UFO Conjectures

Thursday, May 15, 2014

The FBI and Flying Disks, plus a mysterious AJB in an FOI document

Don wanted a source for my note that the FBI used "flying disk" for its sobriquet about the strange things flitting around the skies in the late 1940s and early 1950s.

Here's a link where a document confirming my FBI notation may be read:


And note at the bottom of one section are the initials "AJB" -- the signature for Anthony Bragalia when he comments or posts material about UFOs here or at his personal blog:

Is Anthony Bragalia a MIB or was a government agent, way back when? [I kid]


The UFO Black Hole: Roswell

As one can see from the comments in the previous posting here about the Roswell Disk and a UFO book where it’s mentioned, the vicissitudes endemic to Roswell took over, as usual.

And the discussion, like all discussions about Roswell, intermingle with fact, fancy, and hefty biases of those intertwined in the commentary.

UFOs – what they are or may be – take a back seat.

The phenomenon isn’t even given a secondary status; it is ignored altogether, as participants struggle to make points within their Roswell construct.

Some see Roswell as a mythology.
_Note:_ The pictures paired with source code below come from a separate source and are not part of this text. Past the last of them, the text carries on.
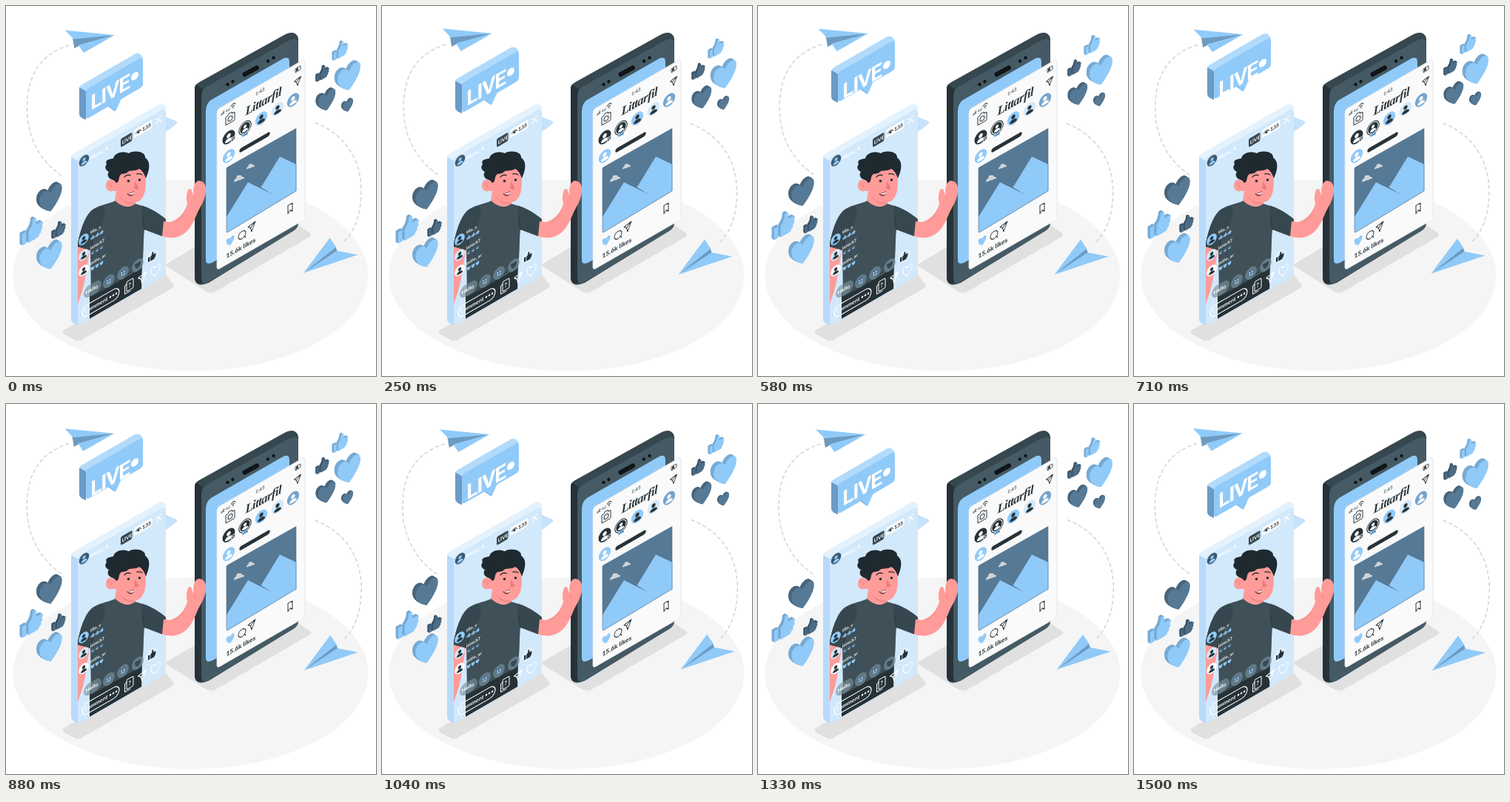
Write an HTML page that moves like this. It is 500 px wide and 500 px high and loops after 1540 ms.

```html
<!DOCTYPE html>
<html lang="en">
<head>
<meta charset="utf-8">
<title>Live stream</title>
<style>
html, body { margin: 0; width: 100%; height: 100%; overflow: hidden; background: #fff; }
svg { display: block; width: 100vw; height: 100vh; }
text { font-family: Lato, "Open Sans", sans-serif; font-weight: 700; }
.title { font-family: "Liberation Serif", serif; font-style: italic; letter-spacing: -.5px; }
.thin { font-weight: 400; }
.live { font-family: Roboto, sans-serif; letter-spacing: -1.2px; }
</style>
</head>
<body>
<svg id="stage" viewBox="0 0 500 500"></svg>
<script>
const LOOP = 1540, SLOPE = -0.577;
const BLUE = '#90caf9', STEEL = '#567995', MID = '#6d9ac0', PALE = '#d2e8fb', INK = '#263238', SLATE = '#37474f';
const SKIN = '#ff9b99', BLUSH = '#ee8a89', WHITE = '#fff';
const stage = document.getElementById('stage');

const path = (d, fill, extra = '') => `<path d="${d}" fill="${fill}" ${extra}/>`;
const line = (d, color, w = 1, extra = '') =>
  `<path d="${d}" fill="none" stroke="${color}" stroke-width="${w}" stroke-linecap="round" stroke-linejoin="round" ${extra}/>`;
const dot = (x, y, r, fill, extra = '') => `<circle cx="${x}" cy="${y}" r="${r}" fill="${fill}" ${extra}/>`;
const box = (x, y, w, h, r, fill, extra = '') =>
  `<rect x="${x}" y="${y}" width="${w}" height="${h}" rx="${r}" fill="${fill}" ${extra}/>`;
const label = (x, y, size, fill, str, cls = '') =>
  `<text x="${x}" y="${y}" font-size="${size}" fill="${fill}" class="${cls}">${str}</text>`;
const group = (id, body) => `<g id="${id}">${body}</g>`;
const iso = (x, y, body, s = 1) => `<g transform="matrix(${s},${SLOPE * s},0,${s},${x},${y})">${body}</g>`;
const at = (x, y, s, body) => `<g transform="translate(${x} ${y}) scale(${s})">${body}</g>`;

const HEART = 'M0 14C-8 8-13 1-12-6C-11-13-3-13 0-6C3-13 11-13 12-6C13 1 8 8 0 14Z';
const HAND = 'M-4-1C0-4 1-8 1-12C4-15 7-11 5-4H11C14-4 14 0 12 1C14 3 13 5 11 6C12 8 11 10 9 10C9 13 7 13 5 13H-4Z';
const CUFF = 'M-12-2H-6V12H-12Z';
const PLANE = 'M-5-3L5-5L0 6L-1.5 0ZM-1.5 0L5-5';

// Extruded shape: side copies first, then the front face
function solid(x, y, s, shapes, front, side, depth) {
  let out = '';
  for (const d of shapes) {
    for (let i = depth; i > 0; i -= 0.5) out += iso(x - i, y + i * SLOPE, path(d, side), s);
    out += iso(x, y, path(d, front), s);
  }
  return out;
}
const heart = (x, y, s, dark) => solid(x, y, s, [HEART], dark ? STEEL : BLUE, dark ? '#48657c' : '#78aad3', s * 3.5);
const thumb = (x, y, s, dark) => solid(x, y, s, [CUFF, HAND], dark ? '#4d6c86' : BLUE, dark ? '#3a5266' : '#78aad3', s * 3);

const person = (x, y, r, bg, fg) => dot(x, y, r, bg) + at(x, y, r / 8,
  dot(0, -2, 2.6, fg) + path('M-4.8 5C-5 0 5 0 4.8 5Q0 7-4.8 5Z', fg));

function bigPhone() {
  const shell = path('M255 111Q255 106 261 103L378 38Q392 32 395 44V292Q395 300 388 304L274 374Q255 382 255 366Z', SLATE)
    + path('M255 111L257 106L266 113V374Q255 378 255 366Z', INK)
    + path('M264 121Q264 113 271 109L382 47Q395 40 395 52V293Q395 300 388 304L276 372Q264 379 264 368Z', '#455a64')
    + path('M270 142Q270 132 277 127L371 73Q383 65 383 76V282L282 345Q270 352 270 343Z', BLUE)
    + line('M322.500 92.500L339 83.500', '#0f1518', 6)
    + [[299.500, 106], [306.500, 102], [354, 74.500], [361.500, 70]].map(p => dot(p[0], p[1], 2.2, '#0f1518')).join('');

  const status = [0, 1, 2, 3].map(i => box(5 + i * 1.3, 10 - i * 1.1, 0.8, 1.2 + i * 1.1, 0, INK)).join('')
    + label(11.5, 11, 5, INK, '4G', 'thin')
    + line('M19 6.500Q22 3 25 6.500M20.500 8.300Q22 6.800 23.500 8.300', INK, 0.9) + dot(22, 10, 0.8, INK)
    + label(52, 11.5, 6.3, INK, '1:43', 'thin')
    + box(106, 6, 7, 5, 1, 'none', `stroke="${INK}" stroke-width=".8"`) + box(107, 7, 3, 3, 0, INK);

  const camera = line('M13 17H15L16 15H20L21 17H23Q24 17 24 18V27Q24 28 23 28H13Q12 28 12 27V18Q12 17 13 17Z', INK, 1)
    + dot(18, 22.5, 3, 'none', `stroke="${INK}"`);
  const title = label(38.5, 30.5, 16.5, INK, 'Littarfil', 'title');
  const send = (x, y, c, s = 1) => at(x, y, s, line(PLANE, c, 1));

  const stories = person(16, 46.5, 8.5, INK, WHITE) + dot(22, 52, 2.8, SLATE, 'stroke="#fff" stroke-width=".7"')
    + line('M20.700 52H23.300M22 50.700V53.300', WHITE, 0.6)
    + dot(38, 46.5, 8.2, WHITE, `stroke="${INK}" stroke-width="1"`) + person(38, 46.5, 6.7, INK, WHITE)
    + box(34, 53, 8, 4.5, 1, BLUE) + label(35, 56.5, 3.2, INK, 'LIVE')
    + person(60, 46.5, 8.2, BLUE, INK) + person(82, 46.5, 8.2, PALE, INK) + person(103, 46.5, 8.2, '#74a5ce', WHITE)
    + person(16, 72, 8.2, BLUE, WHITE) + line('M33 73.500H69', INK, 5.5);

  const tools = at(18, 187.5, 0.45, path(HEART, BLUE))
    + dot(34, 189, 5, 'none', `stroke="${INK}"`) + line('M37 192L39 195', INK)
    + send(47, 186, INK) + line('M96 185H102V196L99 193L96 196Z', INK)
    + label(12.5, 208.5, 8.4, INK, '15.6k likes');

  const panel = iso(285, 140, box(0, 0, 119, 217, 4, '#fafafa', 'stroke="#dfe3e6" stroke-width=".8"')
    + status + camera + title + send(109, 25, INK, 0.9) + stories + tools);

  const cloud = (x, y, s) => at(x, y, s, path('M-7 6Q-7 2-4 1Q-3-5 1-3Q4-4 4-1Q7-2 7 1Z', '#cfd5da'));
  const frame = 'M299 218L392 165.500V250L299 306Q298 306 298 304V220Z';
  const photo = path(frame, STEEL)
    + path('M298 285L327 238L344 246L370 203.500L392.500 214V250L299 306H298Z', BLUE)
    + path('M327 238L360 254.500L343 244Z', STEEL)
    + line(frame, '#4b6c86', 0.6)
    + cloud(315, 232, 1) + cloud(330.5, 216, 0.8);
  return shell + panel + photo;
}

function man() {
  const body = path('M96 324L113 328Q109 360 104 382L96 406Z', SKIN)
    + path('M113 386L184 347L183 386L113 428Z', INK)
    + path('M148 263C138 268 123 269 115 277C104 288 99 310 96 325L114 330L115 393L183 355C187 335 185 320 187 302L211 311L217 289C208 281 195 273 184 270L174 267Z', '#3f5058')
    + path('M115 277C104 288 99 310 96 325L114 330Q119 312 130 295Q136 280 132 271Q121 272 115 277Z', SLATE)
    + path('M187 302L211 311L217 289C208 281 195 273 184 270Q181 286 187 302Z', SLATE)
    + line('M187 302L185 286M114 330L118 312', INK, 0.8)
    + path('M149 250L175 258V267Q163 277 147 263Z', SKIN)
    + path('M152 255Q162 266 174 265V267Q160 270 152 255Z', BLUSH);
  const arm = path('M213 291L222 292C235 288 241 278 245 268C243 258 244 249 248 247C252 247 251 253 254 256C252 247 254 237 261 236C269 237 271 244 270 252C269 262 262 272 258 281C254 291 249 302 240 308C230 315 220 314 211 311Z', SKIN)
    + line('M254 256Q254 262 257 265M225 293Q233 291 239 283', BLUSH, 0.9);
  const head = path('M149 225C151 214 186 212 188 226C190 240 189 255 182 262C174 269 158 265 151 254Z', SKIN)
    + `<ellipse cx="141.500" cy="242.500" rx="6.500" ry="8" fill="${SKIN}"/>` + path('M145 234H153V250H145Z', SKIN)
    + line('M138 240Q142 239 143 245', '#e97f80', 1)
    + path('M136 214C133 207 141 207 145 206C147 197 160 196 166 199C174 194 189 197 188 205C196 210 194 222 189 233C187 227 184 222 180 220C174 224 166 221 164 225C160 228 157 225 154 229C152 233 153 238 149 239Q146 235 144 235C138 233 136 228 139 224C134 222 133 217 136 214Z', '#1f2a30')
    + dot(165.5, 236.5, 1.8, INK) + dot(180.5, 235, 1.8, INK)
    + line('M160 231Q164 227 168 229M177 227Q181 226 184 228', INK, 1.4)
    + path('M174 237L180 246Q177 249 173 247Z', '#ee7d7f')
    + path('M163 253Q168 254 173 250Q173 256 169 257Q165 257 163 253Z', '#8c3b44')
    + path('M164 253.300Q168 254.500 173 251L172 254Q168 256 164 253.300Z', WHITE);
  return `<clipPath id="face"><path d="M97 206L216 137V363L97 432Z"/></clipPath><g clip-path="url(#face)">${body}</g>` + arm + head;
}

function smallPhone() {
  return path('M212 148L231 156Q232 158 230 160L212 173Z', '#c6e2fb')
    + path('M88 205Q88 201 92 199L207 133Q211 131 214 134L217 138L97 210V432L91 428Q88 426 88 423Z', '#e3f2fd')
    + path('M88 204L97 209V432L91 428Q88 426 88 423Z', '#b8dbfa')
    + iso(97, 206, box(0, 0, 119, 227, 5, PALE));
}

function chat() {
  const bar = person(8.5, 7.7, 6.8, '#3d5a73', BLUE)
    + label(17, 12, 7.2, WHITE, 'Mirel_K')
    + box(58, 7, 15.5, 11.5, 2, SLATE) + label(59.7, 15.5, 6.6, WHITE, 'LIVE')
    + box(76.5, 5.5, 24, 11, 2, WHITE) + line('M78.500 11.500Q82 7 85.500 11.500', INK, 1) + dot(82, 12, 1.6, INK)
    + label(87, 14, 7, INK, '135')
    + line('M105.500 7.500L112.500 14.500M112.500 7.500L105.500 14.500', WHITE, 1.3);

  const marks = [
    x => at(x, 0, 0.2, path(HAND + CUFF, BLUE)),
    x => dot(x, 0, 2.3, STEEL) + line(`M${x - 1} .6Q${x} 1.800 ${x + 1} .6`, WHITE, 0.5),
    x => at(x, 0, 0.2, path(HEART, BLUE))
  ];
  const rows = ['tilo_v', 'juna.b7', 'ostin_ar'].map((name, i) => {
    const y = 114 + i * 21;
    return person(8, y, 6.8, [BLUE, PALE, WHITE][i], INK) + label(17, y - 2, 5.8, WHITE, name)
      + [20, 26, 32].map(x => `<g transform="translate(0 ${y + 4})">${marks[i](x)}</g>`).join('');
  }).join('');

  const smile = (x, y) => dot(x, y, 8, '#78909c', 'opacity=".65"') + dot(x, y, 5, STEEL)
    + dot(x - 1.7, y - 1, 0.8, WHITE) + dot(x + 1.7, y - 1, 0.8, WHITE)
    + line(`M${x - 2.3} ${y + 1.5}Q${x} ${y + 4} ${x + 2.3} ${y + 1.5}`, WHITE, 0.8);
  const quick = box(8, 180, 24, 16, 8, '#78909c', 'opacity=".65"') + label(10.5, 190.5, 7.2, WHITE, 'Hello')
    + smile(42, 190) + smile(61, 190)
    + dot(81, 191, 8, '#78909c', 'opacity=".65"') + at(81, 191, 0.33, path(HEART, SLATE))
    + dot(100, 190, 8, '#e3f2fd', 'opacity=".7"') + at(100, 190, 0.42, path(HAND + CUFF, INK));

  const input = box(6, 205, 50, 15, 7.5, 'none', 'stroke="#fff" stroke-width="1.200"')
    + label(9, 215, 7.2, WHITE, 'Comment')
    + [44, 48, 52].map(x => dot(x, 212.5, 1.3, WHITE)).join('')
    + box(66, 205, 9, 13, 1.5, 'none', 'stroke="#fff" stroke-width="1"') + line('M66 208L63.500 209V220H71', WHITE, 1)
    + label(68.3, 214.5, 8, WHITE, '?')
    + at(87, 212, 1.1, line(PLANE, WHITE, 1.1)) + at(105, 211.5, 0.52, line(HEART, WHITE, 2));
  return iso(97, 206, bar + rows + quick + input);
}

function bubble() {
  return path('M99 112Q99 108 103 106L174 65Q179 63 182 66L185 70L109 118Z', '#b1dafb')
    + path('M99 110L108 115V154L102 151Q99 149 99 146Z', '#6b9bc4')
    + path('M136 134L141 133L148 142L146 141.500Z', '#6b9bc4')
    + iso(108, 113, box(0, 0, 77, 40.5, 4, BLUE))
    + path('M139 135L156 125L148.500 141.500Q147 143 146 141Z', BLUE);
}

const trail = d => line(d, '#d6d6d6', 1.6, 'stroke-dasharray="4 4.500"');

stage.innerHTML = `<ellipse cx="249.500" cy="364" rx="240" ry="129.500" fill="#f5f5f5"/>`
  + path('M78 438L214 361L226 376Q228 379 225 381L102 451Q97 454 92 451L79 444Q75 441 78 438Z', '#e0e0e0')
  + path('M214 350L262 322L392 294L411 307Q413 310 410 312L283 386Q277 389 271 386Z', '#e0e0e0')
  + group('trailL', trail('M85 53C54 63 28 85 28.500 140C29 178 46 209 75 229'))
  + group('trailR', trail('M418 158C455 172 480 205 480 250C480 280 472 303 457 318'))
  + bigPhone() + smallPhone() + man() + chat()
  + group('reacts',
      heart(60.5, 260, 1.25, true) + thumb(35, 303, 1.1) + thumb(71.5, 302, 0.68, true) + heart(60.5, 338, 1.25)
      + thumb(452, 59.5, 0.77) + thumb(428, 90.5, 0.65, true) + heart(463.5, 96, 1.27)
      + heart(433.5, 127.5, 0.97, true) + heart(462, 134.5, 0.58, true))
  + group('bubble', bubble())
  + group('live', iso(108, 113, label(6.3, 32, 28, WHITE, 'LIVE', 'live') + dot(66, 20, 5, WHITE)))
  + group('planeL',
      path('M90 42L147 39L100 53L92.500 57Z', MID) + path('M80 32.500L147 39L91.500 44.500Z', BLUE)
      + path('M147 39L105 63L98 52.500Z', BLUE))
  + group('planeR',
      path('M445 325L448 333L402 361Z', MID) + path('M437.500 313.500L446 326L402 361Z', BLUE)
      + path('M447 331L475 336.500L402 361Z', BLUE));

function move(id, x, y) {
  document.getElementById(id).setAttribute('transform', `translate(${x.toFixed(2)} ${y.toFixed(2)})`);
}

function render(ms) {
  const t = ms % LOOP;
  // Rise and fall: half eased, half linear
  const p = ((t + 30) % LOOP) / LOOP;
  const lift = ((1 - Math.cos(p * 2 * Math.PI)) / 2 + 1 - Math.abs(1 - 2 * p)) / 2;
  move('bubble', 0, 0.5 - 28 * lift);
  move('live', 0, 0.3 - 18.5 * lift);
  move('reacts', 0, 0.2 - 9 * lift);

  const sway = Math.sin((t - 20) / LOOP * 2 * Math.PI);
  move('planeL', 2 * sway, -2.4 * sway);
  move('planeR', -2 * sway, 2.5 * sway);
  move('trailL', 0.8 * sway, -1.2 * sway);
  move('trailR', -0.5 * sway, 1.6 * sway);
}

const start = performance.now();
function tick() {
  render(performance.now() - start);
  requestAnimationFrame(tick);
}
render(0);
tick();
</script>
</body>
</html>
```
Others see it as the premise for the Extraterrestrial Hypothesis. While a few see it as the Uncle Remus “tar baby.”

(This is the description of tar baby (from Wikipedia):

“The Tar-Baby is a fictional character in the second of the Uncle Remus stories published in 1881; it is a doll made of tar and turpentine used to entrap Br’er Rabbit. The more that Br’er Rabbit fights the Tar-Baby. The more entangled he becomes.

In modern usage. “tar baby” refers to any “sticky situation” that is only aggravated by additional contact.”)

What did we discover from all the back-and-forth in the comments?

That Roswell skeptics get incensed with David Rudiak’s extensive Roswell research.

That’s about it.

For me, Roswell is a sociological/psychological conglomeration fueled by an incident that remains, after all these years, as fuzzy as it seems to have been in July 1947.

Even if the Roswell event were proven to consist of an alien space craft disaster, where does that take us, in 2014?

Does anyone think that Roswell will unravel the UFO phenomenon in its entirety or even substantially?

Suppose that the Roswell episode was a bona fide flying saucer crash from which alien bodies were extracted.

That raises more questions than it answers.

Roswell has become, for many UFO devotees, the one hoped-for credible UFO event that proves we are not alone in the universe and their obsession with UFOs is now considered prescient and worthwhile.

That, for me, explains why the topic and its ensuing commentary, that you saw here and also see regularly at Kevin Randle’s blog (along with a few others), is so intense and ragged.

It’s the utterances of persons at the brink of a delusional insanity….at the brink.

Paul Kimball came upon that interpretation after examining the comments found inside the posting. He didn’t define the psychic syndrome as such but did, in a private message, write, humorously, “ … you people are all insane. Ay caramba.”

I think Bruce Duensing would agree, as would several others who’ve passed by and over the posting.

Again, for me, a Roswell tease is grist for a psychological and/or sociological analysis of the people who come to (or fall for) the tease.

Roswell, by itself, as a UFO-related incident, holds no intellectual sway with me.

It is a Rorschach, that’s all.